The Red Bull Road
After strong results in karting, it doesn't take long for Red Bull to knock on Daniil Kvyat's door. At the end of 2009, the Russian and Carlos Sainz had the opportunity to show what they are worth during a special event organised by Red Bull and both gentlemen then received a contract.
With Sainz as a constant measure, it took a while before Kvyat could show his talent in other classes as well, but began to slowly improve. Although it was Sainz who won the Eurocup in 2011, Kvyat came in second place. Good enough to stay in the talent programme and meet familiar faces in other classes on the current grid. For example, Stoffel Vandoorne was Kvyat's main competitor during the 2012 season in the Eurocup.
First attempt at Toro Rosso
The GP3 title was taken by Kvyat in 2013 (where the Russian once again rode alongside fellow Red Bull-junior Carlos Sainz) and shortly afterwards Kvyat was allowed to compete in the Toro Rosso. In 2014, it was Daniel Ricciardo who made the switch to Red Bull (where Mark Webber left), giving Kvyat preference over Sainz for the spot next to Jean-Eric Vergne.
The driver duo would only drive together for one year, as Sebastian Vettel moved to Ferrari after 2014. The more experienced Vergne was not chosen and instead, it was Kvyat picked by team boss Christian Horner.
The birth of The Torpedo
The fairly early switch from Kvyat to Red Bull did the Russian little good. In the much more powerful RB11, Kvyat struggled to get good results and was regularly in the wall with his car. Despite the disappointing results, Kvyat managed a better finish than his team mate in front Daniel Ricciardo and the driver duo were also retained for the 2016 season.
The season started badly for Kvyat, but the Russian managed to turn the tide. In Bahrain, he took points by finishing seventh and in China, Kvyat was back on the podium. In his home race in Russia, however, things went wrong in the end and the Russian ended up hitting the Ferrari of Sebastian Vettel. Not once, but twice. Vettel was forced out of the race and Daniel Ricciardo was also damaged by the reckless action of his team mate.

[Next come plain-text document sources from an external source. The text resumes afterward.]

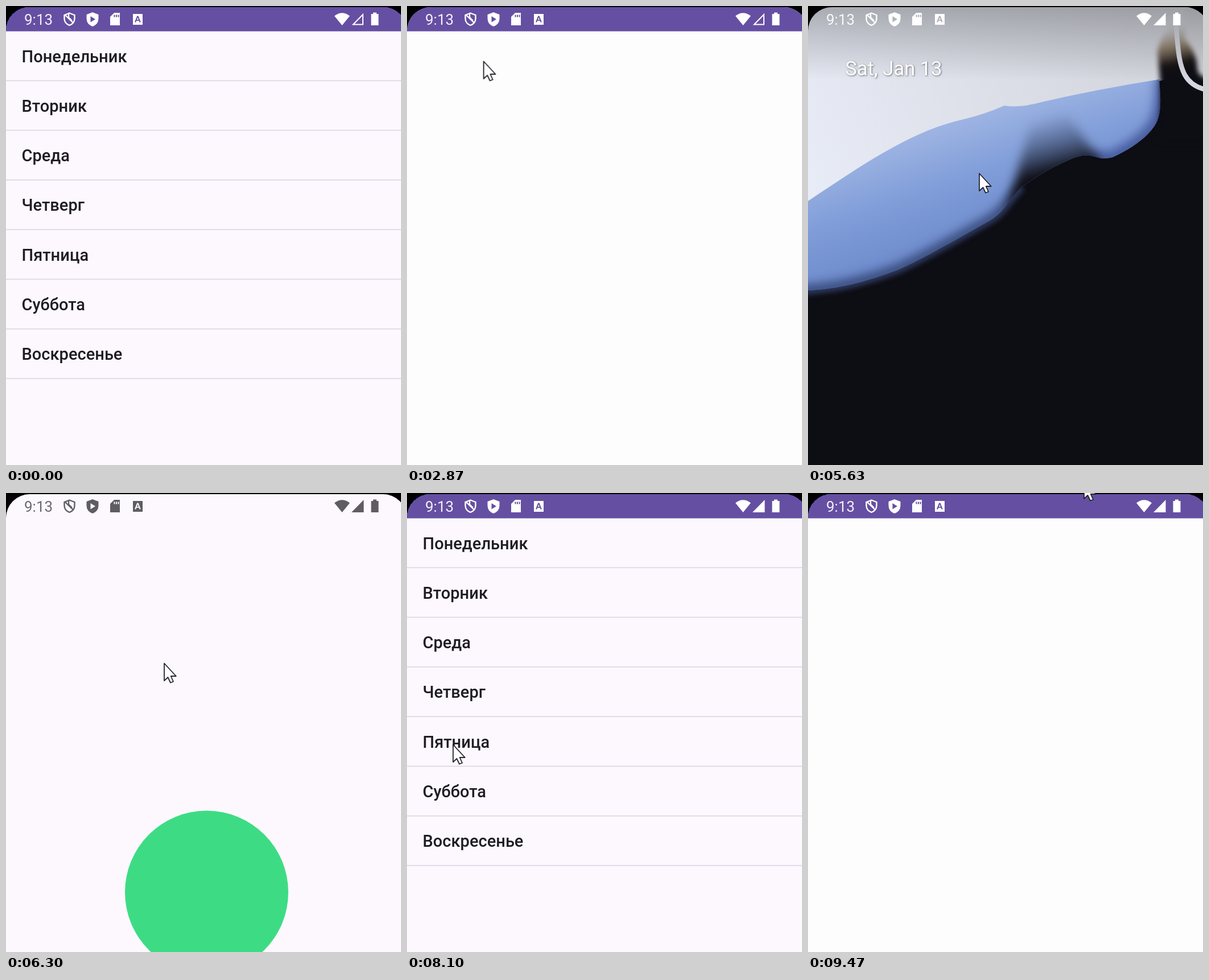
An HTML page that plays this animation: 694 by 807 pixels, repeating every 9730 ms.

```html
<!DOCTYPE html>
<html lang="ru">
<head>
<meta charset="utf-8">
<title>Дни недели</title>
<style>
  html, body { margin: 0; width: 100%; height: 100%; overflow: hidden; background: #000; }
  svg { display: block; width: 694px; height: 807px; font-family: Roboto, sans-serif; }
  filter { color-interpolation-filters: sRGB; }
  .anim { animation: 9730ms linear infinite; }

  .bar { fill: #654fa2; }
  .day { font-size: 29px; font-weight: 500; fill: #1f1d22; }
  .rule { fill: #dcdae6; }
  .date { font-size: 34.5px; fill: #fff; text-shadow: 1px 1px 3px rgba(0,0,0,.5); }
  .clock { font-size: 26px; opacity: .92; }

  #list { animation-name: list; }
  #page { animation-name: page; }
  #splash { animation-name: splash; transform-origin: 352px 702px; }
  #press1 { animation-name: press1; }
  #press5 { animation-name: press5; }
  #status { animation-name: status; fill: currentColor; stroke: none; }
  #weak { animation-name: weak; }
  #strong { animation-name: strong; }
  #cursor { animation-name: cursor; }

  @keyframes list {
    0%, 21% { opacity: 1; }
    21.001%, 71.94% { opacity: 0; }
    73.48%, 100% { opacity: 1; }
  }
  @keyframes page {
    0%, 18.4% { opacity: 0; transform: translate(70px, 0); animation-timing-function: ease-out; }
    20.86%, 39.359% { opacity: 1; transform: none; }
    39.36%, 40.08% { opacity: 1; transform: translate(0, 124px); }
    41.418% { opacity: 1; transform: translate(0, 807px); }
    41.419%, 85.81% { opacity: 0; transform: translate(70px, 0); animation-timing-function: ease-out; }
    88.38%, 100% { opacity: 1; transform: none; }
  }
  @keyframes splash {
    0%, 62.999% { opacity: 0; transform: scale(.35); }
    63% { opacity: .4; transform: scale(.4); }
    63.9% { opacity: 1; transform: scale(.85); }
    64.74%, 74% { opacity: 1; transform: none; }
    74.001%, 100% { opacity: 0; transform: none; }
  }
  @keyframes press1 {
    0%, 16.3% { opacity: 0; }
    17.6%, 20.9% { opacity: 1; }
    21%, 100% { opacity: 0; }
  }
  @keyframes press5 {
    0%, 83.5% { opacity: 0; }
    85%, 88.4% { opacity: 1; }
    88.5%, 100% { opacity: 0; }
  }
  @keyframes status {
    0%, 63.8% { color: #fff; }
    64.4%, 72.2% { color: #5f5d61; }
    73.2%, 100% { color: #fff; }
  }
  @keyframes weak {
    0%, 46.556% { opacity: 1; }
    46.557%, 100% { opacity: 0; }
  }
  @keyframes strong {
    0%, 46.556% { opacity: 0; }
    46.557%, 100% { opacity: 1; }
  }
  @keyframes cursor {
    0%, 9.249% { transform: translate(720px, 124px); }
    9.25% { transform: translate(670px, 124px); }
    9.96% { transform: translate(26px, 118px); }
    9.969%, 14.69% { transform: translate(720px, 170px); animation-timing-function: ease-out; }
    16.03%, 29.49% { transform: translate(128px, 98px); }
    30.52% { transform: translate(476px, -36px); }
    30.53%, 52.41% { transform: translate(480px, -60px); }
    52.415% { transform: translate(480px, 52px); animation-timing-function: ease-out; }
    55.8%, 57.85% { transform: translate(278px, 309px); }
    57.86%, 58.5% { transform: translate(300px, 293px); }
    59.8% { transform: translate(311px, 306px); }
    61.35%, 73.27% { transform: translate(277px, 298px); animation-timing-function: ease-in-out; }
    76.77%, 92.18% { transform: translate(80px, 441px); }
    94.75% { transform: translate(665px, 200px); }
    97.32%, 100% { transform: translate(484px, -22px); }
  }
</style>
</head>
<body>
<svg viewBox="0 0 694 807">
  <defs>
    <clipPath id="screen"><rect y="2" width="704" height="1404" rx="42"/></clipPath>
    <linearGradient id="sky" gradientUnits="userSpaceOnUse" x1="600" y1="60" x2="0" y2="330">
      <stop offset="0" stop-color="#d3d5dd"/>
      <stop offset="1" stop-color="#e8ecf6"/>
    </linearGradient>
    <linearGradient id="scrim" x1="0" y1="0" x2="0" y2="1">
      <stop offset="0" stop-opacity=".26"/>
      <stop offset="1" stop-opacity="0"/>
    </linearGradient>
    <linearGradient id="wave" gradientUnits="userSpaceOnUse" x1="220" y1="190" x2="300" y2="430">
      <stop offset="0" stop-color="#a5bae5"/>
      <stop offset=".5" stop-color="#809dd9"/>
      <stop offset="1" stop-color="#6a87c9"/>
    </linearGradient>
    <linearGradient id="dusk" gradientUnits="userSpaceOnUse" x1="415" y1="195" x2="440" y2="290">
      <stop offset="0" stop-color="#36425f" stop-opacity="0"/>
      <stop offset=".45" stop-color="#36425f" stop-opacity=".5"/>
      <stop offset="1" stop-color="#0d0d14"/>
    </linearGradient>
    <linearGradient id="rust" gradientUnits="userSpaceOnUse" x1="628" y1="36" x2="644" y2="118">
      <stop offset="0" stop-color="#a89a85" stop-opacity="0"/>
      <stop offset=".45" stop-color="#7d6b50" stop-opacity=".8"/>
      <stop offset=".8" stop-color="#1a1516"/>
      <stop offset="1" stop-color="#0d0d14"/>
    </linearGradient>
    <linearGradient id="touch">
      <stop offset="0" stop-color="#e4e1e6"/>
      <stop offset=".3" stop-color="#dfdbe1"/>
      <stop offset=".8" stop-color="#e1dee3"/>
      <stop offset="1" stop-color="#ebe7ec"/>
    </linearGradient>
    <filter id="soft" x="-30%" y="-30%" width="160%" height="160%"><feGaussianBlur stdDeviation="4"/></filter>
    <filter id="smoke" x="-30%" y="-30%" width="160%" height="160%"><feGaussianBlur stdDeviation="9"/></filter>
    <path id="hill" d="M0 343C90 283 180 220 270 200Q312 190 345 175Q370 180 410 169Q510 146 617 129C620 165 622 192 608 212C590 238 555 257 535 266Q520 270 505 265Q485 258 460 270C420 287 395 305 375 318C350 345 345 362 318 378C270 405 205 443 160 463C100 486 50 498 0 500Z"/>
    <path id="shore" d="M-20 502C50 498 100 486 160 463C205 443 270 405 318 378C345 362 350 345 375 318"/>
    <clipPath id="hillClip"><use href="#hill"/></clipPath>
  </defs>

  <rect width="694" height="807"/>
  <g clip-path="url(#screen)">
    <g id="home">
      <rect width="704" height="807" fill="#0d0d14"/>
      <path d="M0 0H704V110L617 132L345 195L0 400Z" fill="url(#sky)"/>
      <use href="#shore" fill="none" stroke="#2b3658" stroke-width="14" filter="url(#soft)"/>
      <use href="#hill" fill="url(#wave)"/>
      <g clip-path="url(#hillClip)" fill="none">
        <use href="#shore" stroke="#30416f" stroke-width="18" filter="url(#smoke)"/>
        <path d="M624 125C624 165 622 195 608 214C590 240 550 262 530 270L490 268" stroke="#45599c" stroke-width="26" filter="url(#smoke)"/>
        <path d="M395 190H455L515 275L440 320L350 365L368 290Z" fill="url(#dusk)" filter="url(#smoke)"/>
      </g>
      <path d="M619 134L614 80Q622 40 650 30H720V240H612Q622 200 619 134Z" fill="url(#rust)" filter="url(#soft)"/>
      <path d="M660 -10H720V124Q690 132 684 112Q684 82 662 58Z" fill="#cfd0d7" filter="url(#soft)"/>
      <path d="M643 0C650 55 648 95 662 121Q674 143 704 148" fill="none" stroke="#d5d6df" stroke-width="8.500"/>
      <rect width="704" height="130" fill="url(#scrim)"/>
      <text class="date" x="65.500" y="122">Sat, Jan 13</text>
    </g>

    <g id="splash" class="anim">
      <rect y="2" width="704" height="1404" rx="42" fill="#fcf8fe"/>
      <circle cx="352.500" cy="702" r="143.500" fill="#3ddc84"/>
    </g>

    <g id="list" class="anim">
      <rect width="704" height="807" fill="#fcf8fe"/>
      <rect class="bar" width="704" height="44.500"/>
      <rect id="press1" class="anim" y="44.500" width="694" height="87" fill="url(#touch)"/>
      <rect id="press5" class="anim" y="393.500" width="694" height="87" fill="url(#touch)"/>
      <g id="days"></g>
    </g>

    <g id="page" class="anim">
      <rect width="704" height="807" fill="#fdfdfe"/>
      <rect class="bar" width="704" height="44.500"/>
    </g>
  </g>

  <g id="status" class="anim">
    <text class="clock" x="32" y="33">9:13</text>
    <g fill="none" stroke="currentColor" stroke-width="2.400">
      <path d="M111.500 12.500L120.500 16V22Q120.500 30.500 111.500 34Q102.500 30.500 102.500 22V16Z"/>
      <path d="M104 16L118.500 30M110 14V20L116 26"/>
    </g>
    <path fill-rule="evenodd" d="M152 11L162.500 15V22Q162.500 32 152 36Q141.500 32 141.500 22V15ZM148.500 18V28.500L157 23.200Z"/>
    <path fill-rule="evenodd" d="M190 12H200V34H183V19ZM189.500 15.500V19.500H191.500V15.500ZM193 15.500V19.500H195V15.500ZM196.500 15.500V19.500H198.500V15.500Z"/>
    <path fill-rule="evenodd" d="M223 14H240V33H223ZM230.200 17.500L226 28.500H228.300L229.200 26H233.600L234.500 28.500H236.800L232.600 17.500ZM231.400 20L232.900 24.200H229.900Z"/>
    <path d="M577 17.500Q590.500 7 604 17.500L590.500 34Z"/>
    <path id="weak" class="anim" d="M610 32.500L627 15V32.500Z" fill="none" stroke="currentColor" stroke-width="2"/>
    <path id="strong" class="anim" d="M607 34L628.500 12V34Z"/>
    <path d="M645 11.500H651V14H654.500V34H641.500V14H645Z"/>
  </g>

  <path id="cursor" class="anim" d="M1 1.500V32L7.500 26L12 35.500L17 33.500L12.700 24H21.800Z" fill="#fff" stroke="#24242e" stroke-width="1.800" stroke-linejoin="round"/>
</svg>
<script>
  const names = ["Понедельник", "Вторник", "Среда", "Четверг", "Пятница", "Суббота", "Воскресенье"];
  const pitch = 87.3;
  document.getElementById("days").innerHTML = names.map((name, i) =>
    `<text class="day" x="27.5" y="${98.5 + pitch * i}">${name}</text>
     <rect class="rule" y="${130.3 + pitch * i}" width="704" height="1.8"/>`).join("");
</script>
</body>
</html>
```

What is initially dismissed as something "that Red Bull will talk about", ends in a demotion of the Russian back to Toro Rosso. Max Verstappen entered the RB12 in Barcelona and won his debut race with Red Bull.
Slipping and getting up again

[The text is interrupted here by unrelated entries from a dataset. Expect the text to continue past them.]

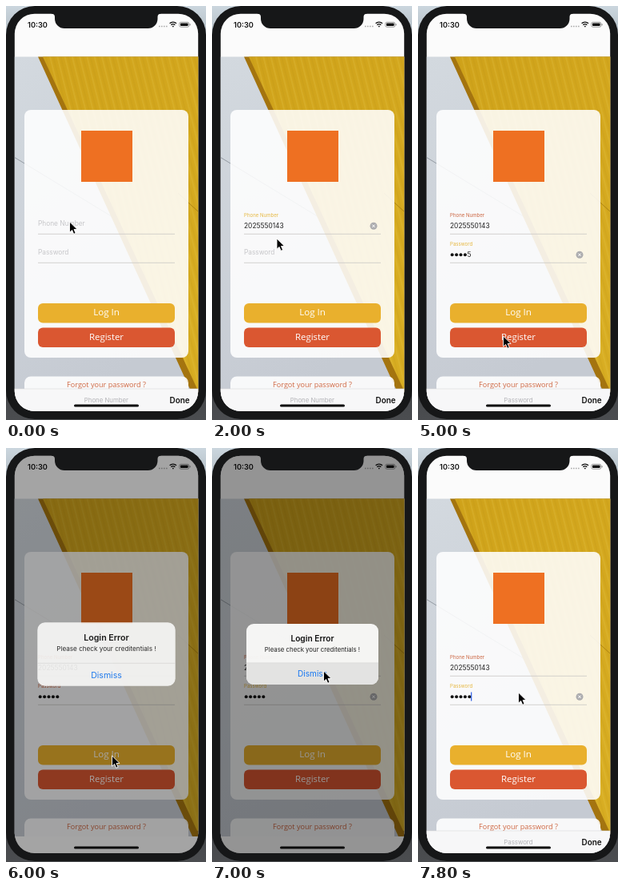
Animation, 250 px wide and 518 px high, one loop 8000 ms. Source, as an HTML page:

```html
<!DOCTYPE html>
<html lang="en">
<head>
<meta charset="utf-8">
<title>Login form</title>
<style>
  html, body { margin: 0; width: 100%; height: 100%; overflow: hidden; background: #161718; }
  svg { display: block; width: 100vw; height: 100vh; }
  text { font-family: Inter, sans-serif; white-space: pre; }
  .brand { font-family: "Open Sans", sans-serif; text-anchor: middle; }
  .mid { text-anchor: middle; }
  .hint { font-size: 8.3px; fill: #c6c6c9; }
  .label { font-size: 6.1px; }
  .value { font-size: 8.4px; fill: #222; }
  .rule { stroke: #cbc8c6; stroke-width: .8; }
  .caret { fill: #3b68e6; }
</style>
</head>
<body>
<svg viewBox="0 0 250 518" preserveAspectRatio="none">
  <defs>
    <clipPath id="screen"><rect x="10.8" y="9.7" width="229.4" height="497.3" rx="25"/></clipPath>
    <linearGradient id="desk" x2="0" y2="1">
      <stop offset="0" stop-color="#cbd6de"/><stop offset=".5" stop-color="#26282a"/><stop offset="1" stop-color="#4b4d50"/>
    </linearGradient>
    <linearGradient id="boards" x2=".4" y2="1">
      <stop offset="0" stop-color="#d3d9df"/><stop offset="1" stop-color="#c5cad2"/>
    </linearGradient>
    <linearGradient id="yellow" x2=".5" y2="1">
      <stop offset="0" stop-color="#cfa21a"/><stop offset="1" stop-color="#d8ad22"/>
    </linearGradient>
    <pattern id="grain" width="9" height="60" patternUnits="userSpaceOnUse" patternTransform="rotate(-14)">
      <path d="M2 0V60" stroke="#e6c549" stroke-width="1" opacity=".45"/>
      <path d="M6 0V60" stroke="#b88c10" stroke-width="1" opacity=".3"/>
    </pattern>
    <g id="clear">
      <circle r="4.5" fill="#adadaf"/>
      <path d="M-1.7-1.7 1.7 1.7M1.7-1.7-1.7 1.7" stroke="#fff" stroke-width="1"/>
    </g>
  </defs>

  <rect width="250" height="518" fill="url(#desk)"/>
  <rect width="250" height="517" rx="36" fill="#161718"/>

  <g clip-path="url(#screen)">
    <rect x="10" y="9" width="231" height="498" fill="#fbfbfb"/>

    <!-- backdrop -->
    <rect x="10" y="63.5" width="231" height="422.5" fill="url(#boards)"/>
    <path d="M10 189 240 329" stroke="#8d939b" stroke-width=".9"/>
    <path d="M40 63.500H241V486H233Z" fill="#a4740f"/>
    <path d="M46 63.500H241V479H239Z" fill="url(#yellow)"/>
    <path d="M46 63.500H241V479H239Z" fill="url(#grain)"/>
    <path d="M215 234 241 258" stroke="#a87d10" stroke-width=".9"/>

    <!-- cards -->
    <g fill="#fff" fill-opacity=".88">
      <rect x="23" y="130" width="205" height="310" rx="8"/>
      <path d="M23 486V471.500a8 8 0 0 1 8-8H220a8 8 0 0 1 8 8V486Z"/>
    </g>
    <rect x="94" y="156" width="64" height="64" fill="#ee7022"/>
    <rect x="40" y="372" width="171" height="24.5" rx="6" fill="#e9b02d"/>
    <rect x="40" y="402.5" width="171" height="24.5" rx="6" fill="#da5731"/>
    <text class="brand" x="125.5" y="387" font-size="11.6" fill="#fff">Log In</text>
    <text class="brand" x="125.5" y="417.6" font-size="11.4" fill="#fff">Register</text>
    <text class="brand" x="125.5" y="476.7" font-size="9.1" fill="#cf6843">Forgot your password ?</text>

    <g id="phone"></g>
    <g id="password"></g>

    <!-- keyboard accessory -->
    <g id="bar">
      <rect x="10" y="479" width="231" height="30" fill="#f7f7f8"/>
      <path d="M10 479H241" stroke="#d9d9db" stroke-width=".6"/>
      <text id="barHint" class="mid" x="125.4" y="495.7" font-size="7.8" fill="#b4b4b8"></text>
      <text x="204.5" y="496.5" font-size="9.9" font-weight="600" fill="#111">Done</text>
    </g>

    <!-- status bar -->
    <text x="27" y="26.6" font-size="9.2" font-weight="600" fill="#111">10:30</text>
    <path d="M191 25.5H202" stroke="#aaa" stroke-width="1.6" stroke-dasharray="1.6 1.4"/>
    <g fill="none" stroke="#111" stroke-width="1.3">
      <path d="M204.6 21.8a6 6 0 0 1 8.4 0M206.3 23.8a3.6 3.6 0 0 1 5 0"/>
      <path d="M208 25.5h1.6" stroke-width="1.6"/>
    </g>
    <rect x="216.8" y="20.3" width="12" height="6" rx="1.8" fill="none" stroke="#777" stroke-width=".7"/>
    <rect x="218" y="21.5" width="9.6" height="3.6" rx=".8" fill="#111"/>
    <path d="M230 22.3v2" stroke="#777" stroke-width="1"/>

    <rect id="dim" x="10" y="9" width="231" height="498"/>
    <rect x="85" y="498.6" width="81" height="3" rx="1.5" fill="#0b0b0b"/>

    <g id="alert">
      <rect x="43" y="220" width="165" height="76" rx="9" fill="#f8f8f7" fill-opacity=".97"/>
      <path id="pressed" d="M43 269H208V287a9 9 0 0 1-9 9H52a9 9 0 0 1-9-9Z" fill="#e3e3e2"/>
      <path d="M43 268.8H208" stroke="#d0d0d0" stroke-width=".6"/>
      <g class="mid">
        <text x="125.5" y="241.8" font-size="10.2" font-weight="600" fill="#111">Login Error</text>
        <text x="125.5" y="254.6" font-size="7.8" fill="#222">Please check your creditentials !</text>
        <text x="125.5" y="286.3" font-size="10.1" fill="#1677f2">Dismiss</text>
      </g>
    </g>
  </g>

  <path d="M57 9V9.700q4 0 4 4V16a12 12 0 0 0 12 12H177.500a12 12 0 0 0 12-12V13.700q0-4 4-4V9Z" fill="#161718"/>
  <path id="pointer" d="M0 0V13.200L3.100 10.400 5.200 15.300 7.600 14.300 5.500 9.500H9.600Z" fill="#000" stroke="#fff" stroke-width=".9" stroke-linejoin="round"/>
</svg>

<script>
const LOOP = 8000, STEP = 200;
const PHONE = '2025550143', PIN = '12345';
const $ = id => document.getElementById(id);

// Rows are [time, ...values]
const tracks = {
  pointer: [[0, 79.5, 270], [1400, 79.5, 270], [2000, 81, 291], [2400, 83, 306], [3000, 89, 307],
    [3800, 99, 306], [4400, 99, 310], [5000, 106.6, 413], [5400, 132.5, 385], [6200, 132.5, 385],
    [6800, 139.5, 279], [7200, 139.5, 279], [7800, 125.5, 306]],
  dim: [[5800, 0], [6000, .35], [6200, .41], [7000, .41], [7400, 0]],
  alpha: [[5800, 0], [6000, .93], [6200, 1], [7000, 1], [7400, 0]],
  scale: [[5800, 1.1], [6000, 1.045], [6200, 1]],
  bar: [[5600, 0], [5900, 30], [7200, 30], [7400, 0]]
};

function at(track, t) {
  const i = track.findIndex(row => row[0] > t);
  if (i === 0) return track[0].slice(1);
  if (i < 0) return track[track.length - 1].slice(1);
  const a = track[i - 1], b = track[i], k = (t - a[0]) / (b[0] - a[0]);
  return a.slice(1).map((v, j) => v + (b[j + 1] - v) * k);
}

const typed = (t, start, gap, max) => Math.max(0, Math.min(max, Math.floor((t - start) / gap) + 1));

function drawField(id, name, y, focused, caretOn, count, content, width) {
  const filled = count > 0;
  $(id).innerHTML =
    `<path class="rule" d="M40 ${y + 10.3}H211"/>` +
    (filled
      ? `<text class="label" x="40" y="${y - 10.6}" fill="${focused ? '#e6b840' : '#cb6540'}">${name}</text>${content}`
      : `<text class="hint" x="40" y="${y + .2}">${name}</text>`) +
    (focused && filled ? `<use href="#clear" x="202" y="${y + .3}"/>` : '') +
    (focused && caretOn ? `<rect class="caret" x="${40 + width}" y="${y - 5.5}" width="1.3" height="11"/>` : '');
}

function render(t) {
  const onPhone = t < 2600;
  const onPin = !onPhone && (t < 5600 || t >= 7000);
  const blink = t % 1000 >= 300 && t % 1000 < 900;

  const n = typed(t, 200, 150, 10);
  drawField('phone', 'Phone Number', 275, onPhone, blink, n,
    `<text class="value" x="40" y="278">${PHONE.slice(0, n)}</text>`, n * 5.15);

  const p = typed(t, 3400, 400, 5);
  const masked = t >= 5400 ? p : p - 1;
  let dots = '';
  for (let i = 0; i < masked; i++) dots += `<circle cx="${42.7 + i * 5.4}" cy="311.2" r="2" fill="#151515"/>`;
  if (masked < p && p) dots += `<text class="value" x="${40 + masked * 5.4}" y="314.2">${PIN[p - 1]}</text>`;
  drawField('password', 'Password', 311, onPin, blink && (t < 5600 || t >= 7400), p, dots, p * 5.2);

  $('barHint').textContent = onPhone ? 'Phone Number' : 'Password';
  $('bar').setAttribute('transform', `translate(0 ${at(tracks.bar, t)})`);
  $('dim').setAttribute('opacity', at(tracks.dim, t));
  $('alert').setAttribute('opacity', at(tracks.alpha, t));
  $('alert').setAttribute('transform', `translate(125.5 258) scale(${at(tracks.scale, t)}) translate(-125.5 -258)`);
  $('pressed').setAttribute('opacity', t >= 7000 ? 1 : 0);
  $('pointer').setAttribute('transform', `translate(${at(tracks.pointer, t).join(' ')})`);
}

const begin = performance.now();
function tick() {
  const t = (performance.now() - begin) % LOOP;
  render(Math.floor(t / STEP) * STEP);
  requestAnimationFrame(tick);
}
tick();
</script>
</body>
</html>
```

At Toro Rosso, Kvyat came across as a familiar face, namely his eternal 'partner in crime' Carlos Sainz. At Red Bull's sister team, Kvyat would have the chance to recover for the rest of the season: It's recognized that the promotion came a little too soon. The rest of the 2016 season was smoother for the Russian and Red Bull decided to give him the same seat at Toro Rosso for the 2017 season.
An accumulation of technical faults and driver errors prior to the Malaysian Grand Prix ensured that the boiling point was finally reached: Toro Rosso replaced Kvyat for rookie Pierre Gasly. In the United States, Kvyat would be allowed to get back into the Scuderia Toro Rosso, as Carlos Sainz made the switch to Renault that weekend. Although the Russian took points with Toro Rosso in Austin, Brendon Hartley was designated as a permanent replacement for the departed Sainz.
Towards the end of the 2017 calendar year, Kvyat was thrown out of Red Bull's junior program and made a move to Ferrari. There, the Russian took on the role of test driver and was even allowed to compete in the SF71H during the 2018 season to test the new tyres.
In 2019, Kvyat was conjured out of the hat again when Red Bull training started to dry up more and more. The Russian took his chance and had a solid year at Franz Tost's team. The Torpedo still lives up to its name, witnessed on a few occasions, but Kvyat also took a spectacular podium in Germany’s rain-impacted race.
Daniil Kvyat in 2020
For 2020, Kvyat is again on the grid and this time he will drive for Alpha Tauri. The new name doesn't change anything about the former Toro Rosso and the same goes for the line-up. Kvyat will once again sit next to Pierre Gasly, where the Russian will once again have to show why he still has to be part of the 'junior programme'.